I represented my school in many more competitions and got many awards also. My teachers believed in me greatly and that motivated me to never let them down. But I also had to believe in myself. I had lofty dreams for my future and I wasn’t ready to play small with any mediocre so I pressed on for more glory.
I performed excellently well in my WAEC exam with 4As, 4Bs and 1C and scored 267 in my JAMB exam in 2008. I applied for Medicine in the University of Benin that same year but performed poorly in the Post UME exam with a score of 50. I guess I let success get into my head and I had learnt a major lesson. I was miraculously given Optometry with that rather low score and so I began my university education that year.
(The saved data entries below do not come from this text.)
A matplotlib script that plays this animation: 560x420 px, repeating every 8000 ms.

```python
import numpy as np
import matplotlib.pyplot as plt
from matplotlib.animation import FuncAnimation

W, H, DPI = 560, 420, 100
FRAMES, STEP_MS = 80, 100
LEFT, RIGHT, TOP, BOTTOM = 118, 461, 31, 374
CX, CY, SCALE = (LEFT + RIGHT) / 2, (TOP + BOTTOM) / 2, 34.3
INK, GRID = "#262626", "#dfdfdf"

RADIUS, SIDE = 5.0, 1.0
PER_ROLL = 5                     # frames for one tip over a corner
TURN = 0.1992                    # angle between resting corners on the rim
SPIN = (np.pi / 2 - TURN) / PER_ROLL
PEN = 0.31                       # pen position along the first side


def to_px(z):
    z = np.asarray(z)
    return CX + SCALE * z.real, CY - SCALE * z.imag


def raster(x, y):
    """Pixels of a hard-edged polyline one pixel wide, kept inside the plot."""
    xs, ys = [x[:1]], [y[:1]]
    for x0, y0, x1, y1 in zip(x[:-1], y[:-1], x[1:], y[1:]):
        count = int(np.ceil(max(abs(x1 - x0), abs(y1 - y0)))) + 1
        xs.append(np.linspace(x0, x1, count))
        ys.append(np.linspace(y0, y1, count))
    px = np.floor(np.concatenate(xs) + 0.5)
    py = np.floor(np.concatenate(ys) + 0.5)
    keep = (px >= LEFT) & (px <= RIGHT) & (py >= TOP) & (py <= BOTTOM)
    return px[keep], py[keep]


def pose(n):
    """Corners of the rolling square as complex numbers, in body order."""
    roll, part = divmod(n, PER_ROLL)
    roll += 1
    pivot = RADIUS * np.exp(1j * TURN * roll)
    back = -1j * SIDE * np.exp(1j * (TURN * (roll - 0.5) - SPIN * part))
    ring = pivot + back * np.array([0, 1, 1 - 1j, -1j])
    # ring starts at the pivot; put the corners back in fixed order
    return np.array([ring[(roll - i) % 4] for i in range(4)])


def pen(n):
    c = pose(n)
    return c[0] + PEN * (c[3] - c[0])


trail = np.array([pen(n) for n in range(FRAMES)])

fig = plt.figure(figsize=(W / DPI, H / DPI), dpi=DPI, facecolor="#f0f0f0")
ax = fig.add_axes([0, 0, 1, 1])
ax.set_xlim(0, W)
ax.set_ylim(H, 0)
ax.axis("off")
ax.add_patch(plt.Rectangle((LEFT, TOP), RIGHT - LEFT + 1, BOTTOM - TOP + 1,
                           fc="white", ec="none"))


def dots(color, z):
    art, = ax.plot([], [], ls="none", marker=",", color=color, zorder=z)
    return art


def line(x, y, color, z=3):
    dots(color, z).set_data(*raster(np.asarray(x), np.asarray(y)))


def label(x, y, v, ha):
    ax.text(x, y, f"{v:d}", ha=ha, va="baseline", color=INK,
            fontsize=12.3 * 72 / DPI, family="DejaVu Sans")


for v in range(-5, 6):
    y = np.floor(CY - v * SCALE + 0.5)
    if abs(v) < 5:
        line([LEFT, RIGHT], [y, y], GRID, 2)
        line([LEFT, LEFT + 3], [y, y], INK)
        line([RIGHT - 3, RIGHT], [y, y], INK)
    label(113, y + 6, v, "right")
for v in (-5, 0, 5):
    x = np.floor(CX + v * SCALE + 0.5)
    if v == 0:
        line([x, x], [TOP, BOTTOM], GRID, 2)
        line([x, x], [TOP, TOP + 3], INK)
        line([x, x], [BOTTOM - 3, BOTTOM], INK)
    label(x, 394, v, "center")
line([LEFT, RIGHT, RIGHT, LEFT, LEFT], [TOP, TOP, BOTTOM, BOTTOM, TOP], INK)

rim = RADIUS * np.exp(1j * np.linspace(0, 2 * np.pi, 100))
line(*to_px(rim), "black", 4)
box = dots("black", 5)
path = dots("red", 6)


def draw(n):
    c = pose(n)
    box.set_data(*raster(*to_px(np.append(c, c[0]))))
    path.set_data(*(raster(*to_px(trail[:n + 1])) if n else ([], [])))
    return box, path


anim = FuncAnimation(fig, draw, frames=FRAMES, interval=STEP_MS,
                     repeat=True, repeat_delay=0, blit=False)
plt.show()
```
My Dad will always remind me of my plans to become a doctor and urged me to go for it and not settle. He believed in me even when I didn’t believe in my dreams anymore. It was a long year for me. I had to study both for my undergraduate exams and for JAMB since I was taking it again. I wrote the exam the following year and scored a 258, lower than the previous year. The dream of being a medical doctor suddenly drifted farther away from me. I had to perform excellently well in my Post UME exam or else I would have to settle for the course I was in.
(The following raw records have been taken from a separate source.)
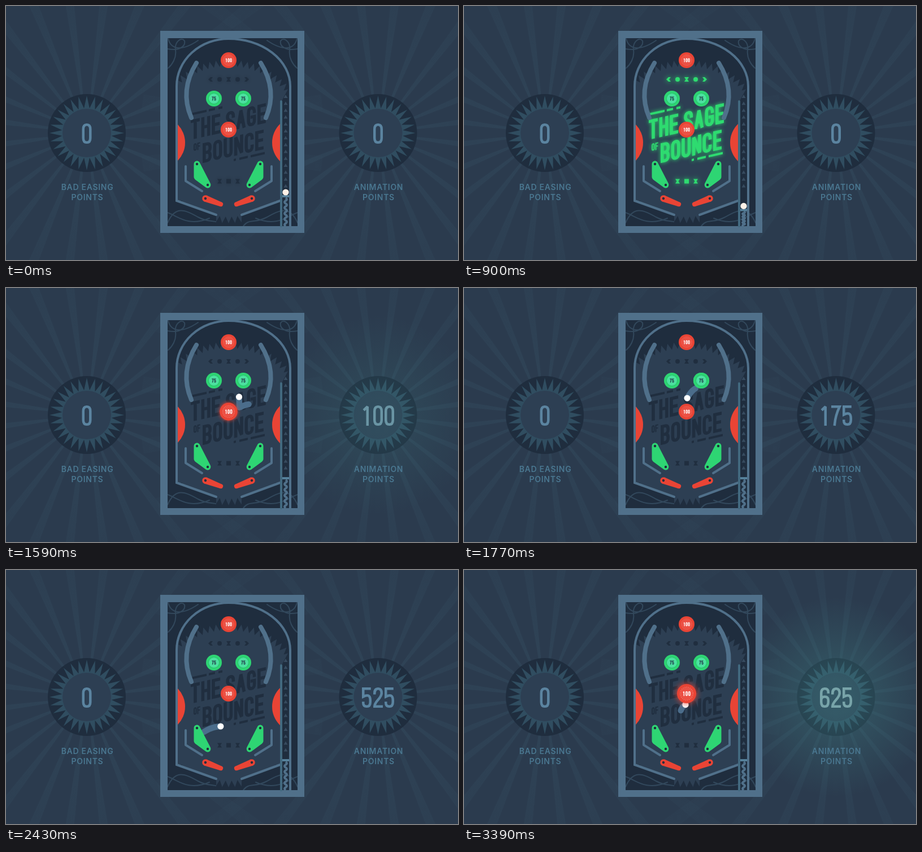
These frames come from a looping animation (800 by 450 pixels, 3.42 s). An HTML page with a canvas:

```html
<!DOCTYPE html>
<html lang="en">
<head>
<meta charset="utf-8">
<title>Pinball</title>
<style>
html, body { margin: 0; width: 100%; height: 100%; overflow: hidden; background: #2b3b4e; }
canvas { display: block; width: 800px; height: 450px; }
</style>
</head>
<body>
<canvas id="stage" width="800" height="450"></canvas>
<script>
const ctx = document.getElementById('stage').getContext('2d');
const LOOP = 3420, MID = 394, TAU = Math.PI * 2;
const BG = '#2b3b4e', DARK = '#1f2d3e', FIELD = '#2d3f53', STEEL = '#50708a',
      RED = '#e94435', GREEN = '#2ed573', LIT = [46, 219, 112], UNLIT = [32, 46, 63];

// Condensed lettering, drawn as strokes in a 10 x 20 cell
const ROUND = 'M0 5Q0 0 5 0T10 5V15Q10 20 5 20T0 15Z';
const LETTERS = {
  T: 'M0 0H10M5 0V20', H: 'M0 0V20M10 0V20M0 10H10', E: 'M9 0H0V20H9M0 10H8',
  F: 'M9 0H0V20M0 10H8', A: 'M0 20L5 0L10 20M2 14H8', N: 'M0 20V0L10 20V0',
  U: 'M0 0V15Q0 20 5 20T10 15V0', C: 'M10 5Q10 0 5 0T0 5V15Q0 20 5 20T10 15',
  G: 'M10 5Q10 0 5 0T0 5V15Q0 20 5 20T10 15V11H6', O: ROUND,
  S: 'M10 5Q10 0 5 0T0 5C0 10 10 10 10 15Q10 20 5 20T0 15',
  B: 'M0 0V20H5Q10 20 10 15T5 10H0H5Q10 10 10 5T5 0Z'
};
const DIGITS = {
  0: ROUND, 1: 'M2 3L6 0V20', 2: 'M0 5Q0 0 5 0T10 5C10 11 0 14 0 20H10',
  3: 'M0 4Q0 0 5 0T10 5T5 10Q10 10 10 15T5 20T0 16', 4: 'M8 20V0L0 14H10',
  5: 'M9 0H0V9Q10 5 10 13V15Q10 20 5 20T0 16',
  6: 'M10 4Q10 0 5 0T0 5V15Q0 20 5 20T10 15V13Q10 9 5 9T0 13', 7: 'M0 0H10Q4 10 3 20'
};

const BUMPERS = [
  { x: 394, y: 96, points: 100 }, { x: 394, y: 219, points: 100 },
  { x: 368, y: 164, points: 75 }, { x: 420, y: 164, points: 75 }
];
// time, bumper index
const HITS = [[1530, 1], [1655, 3], [1785, 1], [1890, 2], [1980, 3], [2080, 1], [3375, 1]];
// time, x, y, height of the arc leading to this point
const PATH = [
  [1080, 495, 361, 0], [1150, 493, 136, 0], [1195, 480, 128, 8], [1290, 479, 140, 2],
  [1400, 468, 220, -8], [1530, 413, 212, 10], [1655, 412, 177, 2], [1785, 393, 199, 4],
  [1890, 376, 182, 4], [1980, 408, 180, 5], [2080, 406, 203, 0], [2230, 323, 240, 18],
  [2330, 350, 287, 4], [2560, 418, 290, 11.5], [2700, 424, 334, 6], [2990, 360, 334, 66],
  [3110, 366, 336, 0], [3375, 392, 239, 24], [3420, 392, 238, 0]
];

const clamp = v => Math.max(0, Math.min(1, v));
const ramp = (t, a, b) => clamp((t - a) / (b - a));
const smooth = u => u * u * (3 - 2 * u);
const pulse = (t, start, length) => t < start ? 0 : clamp(1 - (t - start) / length);
const mix = (a, b, u) => `rgb(${a.map((v, i) => Math.round(v + (b[i] - v) * u))})`;

function disc(x, y, r, color) {
  ctx.fillStyle = color;
  ctx.beginPath();
  ctx.arc(x, y, r, 0, TAU);
  ctx.fill();
}

function poly(points, color) {
  ctx.fillStyle = color;
  ctx.beginPath();
  points.forEach(p => ctx.lineTo(...p));
  ctx.closePath();
  ctx.fill();
}

function line(points, width, color, cap = 'round') {
  ctx.lineWidth = width;
  ctx.strokeStyle = color;
  ctx.lineCap = cap;
  ctx.lineJoin = 'round';
  ctx.beginPath();
  points.forEach(p => ctx.lineTo(...p));
  ctx.stroke();
}

function curve(d, width, color) {
  ctx.lineWidth = width;
  ctx.strokeStyle = color;
  ctx.lineCap = 'round';
  ctx.stroke(new Path2D(d));
}

function star(x, y, outer, inner, count, color) {
  const points = [];
  for (let i = 0; i < count * 2; i++) {
    const r = i % 2 ? inner : outer, a = i * Math.PI / count - Math.PI / 2;
    points.push([x + r * Math.cos(a), y + r * Math.sin(a)]);
  }
  poly(points, color);
}

// Letters sit on the baseline y; width and height include the stroke
function letter(text, x, y, { width, height, weight, gap, color, centered }) {
  const chars = [...String(text)], run = new Path2D(), half = weight / 2;
  if (centered) x -= (chars.length * (width + gap) - gap) / 2;
  for (const char of chars) {
    if (char === ' ') { x += width * .4; continue; }
    const cell = new DOMMatrix([(width - weight) / 10, 0, 0, (height - weight) / 20, x + half, y - height + half]);
    run.addPath(new Path2D(LETTERS[char] || DIGITS[char]), cell);
    x += width + gap;
  }
  ctx.lineWidth = weight;
  ctx.strokeStyle = color;
  ctx.lineCap = 'square';
  ctx.lineJoin = 'miter';
  ctx.miterLimit = 2;
  ctx.stroke(run);
}

function mirrored(draw) {
  draw(-1);
  ctx.save();
  ctx.translate(MID * 2, 0);
  ctx.scale(-1, 1);
  draw(1);
  ctx.restore();
}

function rays(x, y) {
  const fade = ctx.createRadialGradient(x, y, 60, x, y, 330);
  fade.addColorStop(0, 'rgba(54,82,101,.34)');
  fade.addColorStop(1, 'rgba(54,82,101,.1)');
  for (let i = 0; i < 24; i++) {
    const a = (i + .5) * TAU / 24, w = .033;
    poly([[x, y], [x + 420 * Math.cos(a - w), y + 420 * Math.sin(a - w)],
      [x + 420 * Math.cos(a + w), y + 420 * Math.sin(a + w)]], fade);
  }
}

function dial(x, score, label, flash) {
  const y = 225;
  disc(x, y, 69, DARK);
  star(x, y, 66, 44, 28, '#304d60');
  disc(x, y, 43, FIELD);
  if (flash) {
    const glow = ctx.createRadialGradient(x, y, 30, x, y, 177);
    glow.addColorStop(0, `rgba(66,139,140,${.4 * flash})`);
    glow.addColorStop(1, 'rgba(66,139,140,0)');
    disc(x, y, 177, glow);
  }
  letter(score, x, 244, {
    width: 17, height: 36, weight: 4.5, gap: 3, centered: true,
    color: mix([91, 132, 160], [125, 170, 170], flash)
  });
  ctx.font = '600 14px Inter, sans-serif';
  ctx.letterSpacing = '0.7px';
  ctx.textAlign = 'center';
  ctx.fillStyle = '#4a7790';
  [label, 'POINTS'].forEach((text, i) => ctx.fillText(text, x + 1, 326 + i * 18));
}

function cabinet() {
  ctx.fillStyle = STEEL;
  ctx.fillRect(273, 44, 255, 358);
  ctx.fillStyle = DARK;
  ctx.fillRect(286, 57, 230, 333);
  ctx.save();
  ctx.beginPath();
  ctx.rect(286, 57, 230, 333);
  ctx.clip();
  for (const flip of [0, 1]) {
    ctx.save();
    if (flip) { ctx.translate(802, 0); ctx.scale(-1, 1); }
    curve('M287 58C292 78 312 80 340 61M286 76C306 80 318 72 316 62C312 54 298 62 300 78C302 92 294 104 287 110', 2, '#32485c');
    curve('M286 384C300 352 318 362 340 374S372 376 382 390M286 366C304 372 322 392 360 376', 2, '#32485c');
    ctx.restore();
  }
  ctx.restore();

  ctx.save();
  ctx.clip(new Path2D('M303 142A91 83 0 0 1 394 59A108 83 0 0 1 502 142L487 170V345L417 371V390H372V371L303 345Z'));
  ctx.fillStyle = DARK;
  ctx.fillRect(300, 57, 204, 333);
  star(MID, 240, 145, 133, 80, FIELD);
  ctx.restore();

  curve('M372 370L302 345V142A92 84 0 0 1 394 58A109 84 0 0 1 503 142V390', 4, STEEL);
  line([[417, 370], [485, 345]], 4, STEEL);
  line([[487, 169], [487, 390]], 4, '#42697f');
}

function rails() {
  mirrored(() => {
    curve('M337 101Q307 149 328 198', 8, STEEL);
    line([[318, 284], [318, 310], [347, 328]], 4, STEEL);
  });
}

function glyph(kind, x, y) {
  ctx.beginPath();
  if (kind === 'dot') ctx.arc(x, y, 4, 0, TAU);
  if (kind === 'square') ctx.rect(x - 4, y - 4, 8, 8);
  if (kind === 'glass') {
    [[-4, -4], [4, -4], [1.5, 0], [4, 4], [-4, 4], [-1.5, 0]].forEach(p => ctx.lineTo(x + p[0], y + p[1]));
  }
  if (kind === 'left' || kind === 'right') {
    const s = kind === 'left' ? 1 : -1;
    [[-4, 0], [0, -4], [4, -4], [1, 0], [4, 4], [0, 4]].forEach(p => ctx.lineTo(x + s * p[0], y + p[1]));
  }
  ctx.fill();
}

function lamps(t) {
  const on = smooth(ramp(t, 60, 330)) * (1 - smooth(ramp(t, 1080, 1480)));
  const halo = 1 - ramp(t, 1080, 1270);
  ctx.save();
  ctx.fillStyle = mix(UNLIT, LIT, on);
  ctx.shadowColor = ctx.fillStyle;
  ctx.shadowBlur = 9 * halo;
  ['left', 'dot', 'glass', 'dot', 'right'].forEach((kind, i) => glyph(kind, 362 + i * 16, 130));
  ['glass', 'square', 'glass'].forEach((kind, i) => glyph(kind, 378 + i * 16, 310.5));
  ctx.restore();
}

function title(t) {
  const on = smooth(ramp(t, 450, 660)) * (1 - smooth(ramp(t, 1080, 1450)));
  const color = mix(UNLIT, LIT, on);
  const big = { width: 16, height: 35, weight: 5.6, gap: 2.6, color };
  ctx.save();
  ctx.shadowColor = color;
  ctx.shadowBlur = t < 1200 ? 7 * on : 0;
  ctx.transform(1, -.225, 0, 1, 327, 237);
  letter('THE SAGE', 0, 0, big);
  letter('BOUNCE', 21, 46, big);
  letter('OF', 5, 21, { width: 5.5, height: 13, weight: 2, gap: 1, color });
  [[2, 28, -45], [32, 43, -45], [49, 56, -45], [76, 80, 53], [86, 101, 53], [106, 131, 53]]
    .forEach(([a, b, y]) => line([[a, y], [b, y]], 4, color, 'butt'));
  ctx.restore();
}

function arrows(t) {
  const center = 240 - ((t - 390) % 930) * .6;
  const wave = t < 2600 ? [center, center - 558, center + 558] : [];
  for (let i = 0; i < 14; i++) {
    const y = 160 + i * 12.2;
    const on = Math.max(0, ...wave.map(c => clamp(1.5 - Math.abs(y - c) / 16)));
    poly([[495, y - 3], [498.5, y + 3], [491.5, y + 3]], mix([55, 75, 95], LIT, on));
  }
}

function pull(t) {
  return t < 1080 ? 31 * smooth(ramp(t, 550, 1050)) : 31 * (1 - ramp(t, 1080, 1110));
}

function plunger(t) {
  const top = 335 + pull(t), spring = [];
  for (let i = 0; i <= 60; i++) {
    spring.push([495 + 2 * Math.sin(i / 60 * TAU * 5), top + 5 + (385 - top) * i / 60]);
  }
  line(spring, 4, STEEL, 'butt');
  line([[489, top + 2], [501, top + 2]], 4, '#55809a', 'butt');
}

function ballAt(t) {
  if (t < 1080) return [495, 330 + pull(t)];
  const i = PATH.findIndex(p => p[0] > t);
  const [t0, x0, y0] = PATH[i - 1], [t1, x1, y1, arc] = PATH[i];
  const u = (t - t0) / (t1 - t0);
  return [x0 + (x1 - x0) * u, y0 + (y1 - y0) * u - 4 * arc * u * (1 - u)];
}

function ball(t) {
  const [x, y] = ballAt(t);
  if (t > 1080) {
    const trail = [];
    for (let age = 100; age >= 0; age -= 5) trail.push(ballAt(Math.max(1080, t - age)));
    line(trail, 10.5, '#4b6d8b');
  }
  disc(x, y, 5.6, t < 1080 ? '#fdf1e8' : '#ffffff');
}

function sideBumpers(t) {
  ctx.save();
  ctx.beginPath();
  ctx.rect(304, 200, 181, 90);
  ctx.clip();
  disc(271, 242, 46 + 3 * pulse(t, 2230, 120), RED);
  disc(517, 242, 46 + 3 * pulse(t, 1400, 120), RED);
  ctx.restore();
}

function slings() {
  mirrored(() => {
    const corners = [[338, 280], [338, 303], [357, 317]];
    poly(corners, GREEN);
    line([...corners, corners[0]], 11, GREEN);
    disc(338, 280, 2.2, DARK);
    disc(357, 317, 2.2, DARK);
  });
}

function flippers(t) {
  mirrored(side => {
    const kick = side < 0 ? pulse(t, 3110, 170) : pulse(t, 2700, 170);
    ctx.save();
    ctx.translate(353, 341);
    ctx.rotate(.36 - .8 * kick);
    poly([[0, -5.8], [29, -4], [29, 4], [0, 5.8]], RED);
    disc(0, 0, 5.8, RED);
    disc(29, 0, 4, RED);
    disc(0, 0, 2.2, DARK);
    ctx.restore();
  });
}

function bumpers(t) {
  BUMPERS.forEach(({ x, y, points }, index) => {
    const hit = Math.max(0, ...HITS.filter(h => h[1] === index).map(h => pulse(t, h[0], 120)));
    const red = points === 100, color = red ? RED : GREEN;
    ctx.save();
    ctx.translate(x, y);
    ctx.scale(1 + .25 * hit, 1 + .25 * hit);
    ctx.shadowColor = color;
    ctx.shadowBlur = 12 * hit;
    disc(0, 0, 14, color);
    ctx.shadowBlur = 0;
    disc(0, 0, 9, red ? '#ec5145' : '#4ce0a0');
    ctx.lineWidth = 1;
    ctx.lineCap = 'butt';
    ctx.setLineDash([1, 1.6]);
    ctx.strokeStyle = red ? '#f58a7d' : '#1fa765';
    ctx.beginPath();
    ctx.arc(0, 0, 9.5, 0, TAU);
    ctx.stroke();
    ctx.setLineDash([]);
    letter(points, 0, 3.5, {
      width: 3.3, height: 7, weight: 1.2, gap: .7, centered: true, color: red ? '#fff' : '#22384a'
    });
    ctx.restore();
  });
}

function draw(t) {
  const score = HITS.reduce((sum, [time, i]) => sum + (t >= time ? BUMPERS[i].points : 0), 0);
  const flash = Math.max(...HITS.map(h => pulse(t, h[0], 110)));
  ctx.fillStyle = BG;
  ctx.fillRect(0, 0, 800, 450);
  rays(143, 225);
  rays(658, 225);
  dial(143, 0, 'BAD EASING', 0);
  dial(658.5, score, 'ANIMATION', flash);
  cabinet();
  lamps(t);
  title(t);
  arrows(t);
  plunger(t);
  rails();
  ball(t);
  sideBumpers(t);
  slings();
  flippers(t);
  bumpers(t);
}

function frame(now) {
  draw(now % LOOP);
  requestAnimationFrame(frame);
}
draw(0);
requestAnimationFrame(frame);
</script>
</body>
</html>
```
I remembered the champion I was and gave it my best shot. God’s grace was more than enough for me this time and I scored 80. My dad checked the score and called to congratulate me. I was so excited to hear the news. It was a dream comes true. Don’t give up on your dream, don’t settle. Be ready to fight for it and lose your sleep for it and by God’s grace, they will become your reality.
Medical School was a tougher experience for me. Getting the awards didn’t matter anymore. I needed to learn the science and art of saving lives because one day I will be the only person standing between the cold hands of death and my patient.
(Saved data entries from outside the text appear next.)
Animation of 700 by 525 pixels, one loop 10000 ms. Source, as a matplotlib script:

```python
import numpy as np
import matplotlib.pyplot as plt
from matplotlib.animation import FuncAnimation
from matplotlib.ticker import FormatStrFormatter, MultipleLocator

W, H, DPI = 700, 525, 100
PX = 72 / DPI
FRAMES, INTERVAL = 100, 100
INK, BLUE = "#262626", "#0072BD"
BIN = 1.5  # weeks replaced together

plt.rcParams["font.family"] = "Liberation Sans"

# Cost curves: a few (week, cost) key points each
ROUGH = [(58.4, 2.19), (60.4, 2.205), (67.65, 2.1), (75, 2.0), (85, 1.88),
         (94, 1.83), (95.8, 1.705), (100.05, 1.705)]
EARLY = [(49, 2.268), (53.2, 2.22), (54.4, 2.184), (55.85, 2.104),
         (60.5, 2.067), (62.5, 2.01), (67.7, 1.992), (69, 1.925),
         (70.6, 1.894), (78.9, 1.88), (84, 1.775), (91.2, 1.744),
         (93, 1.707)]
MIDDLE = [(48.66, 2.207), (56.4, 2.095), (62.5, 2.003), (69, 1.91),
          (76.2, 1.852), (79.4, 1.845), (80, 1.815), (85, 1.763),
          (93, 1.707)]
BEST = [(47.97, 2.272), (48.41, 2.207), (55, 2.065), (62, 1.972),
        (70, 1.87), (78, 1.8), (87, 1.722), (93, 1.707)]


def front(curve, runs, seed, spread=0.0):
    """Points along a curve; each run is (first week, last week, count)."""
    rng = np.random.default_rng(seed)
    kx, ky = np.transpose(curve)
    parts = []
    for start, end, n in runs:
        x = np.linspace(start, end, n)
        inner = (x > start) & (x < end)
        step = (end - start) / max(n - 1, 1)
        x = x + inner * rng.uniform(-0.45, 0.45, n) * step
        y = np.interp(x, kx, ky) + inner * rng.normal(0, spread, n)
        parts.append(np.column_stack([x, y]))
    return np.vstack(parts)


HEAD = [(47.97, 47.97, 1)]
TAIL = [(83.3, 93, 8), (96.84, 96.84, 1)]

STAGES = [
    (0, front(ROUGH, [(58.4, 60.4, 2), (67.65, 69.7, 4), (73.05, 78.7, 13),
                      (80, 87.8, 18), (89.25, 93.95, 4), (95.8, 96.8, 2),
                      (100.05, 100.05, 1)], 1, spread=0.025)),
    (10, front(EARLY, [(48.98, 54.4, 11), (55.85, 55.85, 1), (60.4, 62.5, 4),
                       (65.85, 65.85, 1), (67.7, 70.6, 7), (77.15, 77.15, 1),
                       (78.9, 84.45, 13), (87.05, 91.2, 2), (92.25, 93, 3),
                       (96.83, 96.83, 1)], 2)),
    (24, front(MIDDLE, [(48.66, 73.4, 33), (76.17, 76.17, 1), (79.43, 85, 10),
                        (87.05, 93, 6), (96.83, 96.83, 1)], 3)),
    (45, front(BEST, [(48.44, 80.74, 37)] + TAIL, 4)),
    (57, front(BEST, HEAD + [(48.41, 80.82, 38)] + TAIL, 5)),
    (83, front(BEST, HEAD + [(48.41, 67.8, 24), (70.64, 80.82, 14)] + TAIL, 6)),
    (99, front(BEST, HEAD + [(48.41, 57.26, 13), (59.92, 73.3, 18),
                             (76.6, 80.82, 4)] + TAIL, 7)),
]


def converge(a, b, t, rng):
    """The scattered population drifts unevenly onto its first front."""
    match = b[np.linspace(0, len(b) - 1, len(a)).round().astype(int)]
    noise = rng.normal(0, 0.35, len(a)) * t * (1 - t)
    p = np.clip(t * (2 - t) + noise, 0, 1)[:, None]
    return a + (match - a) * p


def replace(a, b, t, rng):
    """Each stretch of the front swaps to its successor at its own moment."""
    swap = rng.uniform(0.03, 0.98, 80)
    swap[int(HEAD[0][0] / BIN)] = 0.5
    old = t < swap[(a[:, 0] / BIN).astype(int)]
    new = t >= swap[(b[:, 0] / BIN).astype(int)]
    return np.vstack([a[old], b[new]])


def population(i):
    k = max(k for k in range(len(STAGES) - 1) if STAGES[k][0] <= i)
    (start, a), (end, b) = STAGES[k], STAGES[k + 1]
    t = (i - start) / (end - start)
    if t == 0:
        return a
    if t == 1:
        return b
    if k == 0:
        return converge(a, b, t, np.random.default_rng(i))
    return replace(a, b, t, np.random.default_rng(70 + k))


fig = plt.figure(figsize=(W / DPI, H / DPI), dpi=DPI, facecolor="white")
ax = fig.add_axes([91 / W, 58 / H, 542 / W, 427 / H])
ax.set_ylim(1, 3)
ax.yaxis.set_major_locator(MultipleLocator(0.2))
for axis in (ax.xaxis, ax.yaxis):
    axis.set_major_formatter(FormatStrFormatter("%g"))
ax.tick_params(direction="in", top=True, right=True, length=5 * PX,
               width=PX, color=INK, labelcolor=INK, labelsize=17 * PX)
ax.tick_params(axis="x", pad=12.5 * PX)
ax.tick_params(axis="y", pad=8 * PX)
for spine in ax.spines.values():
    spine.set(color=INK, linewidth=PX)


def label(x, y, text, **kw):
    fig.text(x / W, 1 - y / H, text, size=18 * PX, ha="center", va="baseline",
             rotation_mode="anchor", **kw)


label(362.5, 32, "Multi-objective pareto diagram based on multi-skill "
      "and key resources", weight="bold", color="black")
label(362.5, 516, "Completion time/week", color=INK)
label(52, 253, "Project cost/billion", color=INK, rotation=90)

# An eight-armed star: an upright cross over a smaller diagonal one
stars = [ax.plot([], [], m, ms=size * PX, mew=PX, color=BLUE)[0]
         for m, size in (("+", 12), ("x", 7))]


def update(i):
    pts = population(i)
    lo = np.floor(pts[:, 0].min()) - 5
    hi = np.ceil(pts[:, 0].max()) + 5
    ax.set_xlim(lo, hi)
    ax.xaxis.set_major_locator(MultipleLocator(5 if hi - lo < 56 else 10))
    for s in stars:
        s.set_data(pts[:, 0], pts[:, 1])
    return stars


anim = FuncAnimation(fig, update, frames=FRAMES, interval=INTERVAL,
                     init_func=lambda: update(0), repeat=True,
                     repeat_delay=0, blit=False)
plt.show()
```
My story had a little twist in 2011, during my second year in Med school when on Sunday, 20th March, my younger sister called me with Dad’s phone saying that he had passed on. He was murdered by some unknown gunmen in our house at early hours of the morning, say 2pm. Apparently, they intended not to shoot at him but did after their plans of breaking into the house did not fall through. It was a big loss for me and my family. I made a decision to make him proud and I maintained my focus on my vision.
Today, I am a medical doctor and I love to inspire young people to have a vision for life, believe that their dreams are possible and be determined to stay on the path of greatness.
[bctt tweet=”Do not leave your dreams when you can live your dreams. You are a product of your vision.” username=”anichefabulous”]
What you see is what you become. What do you see?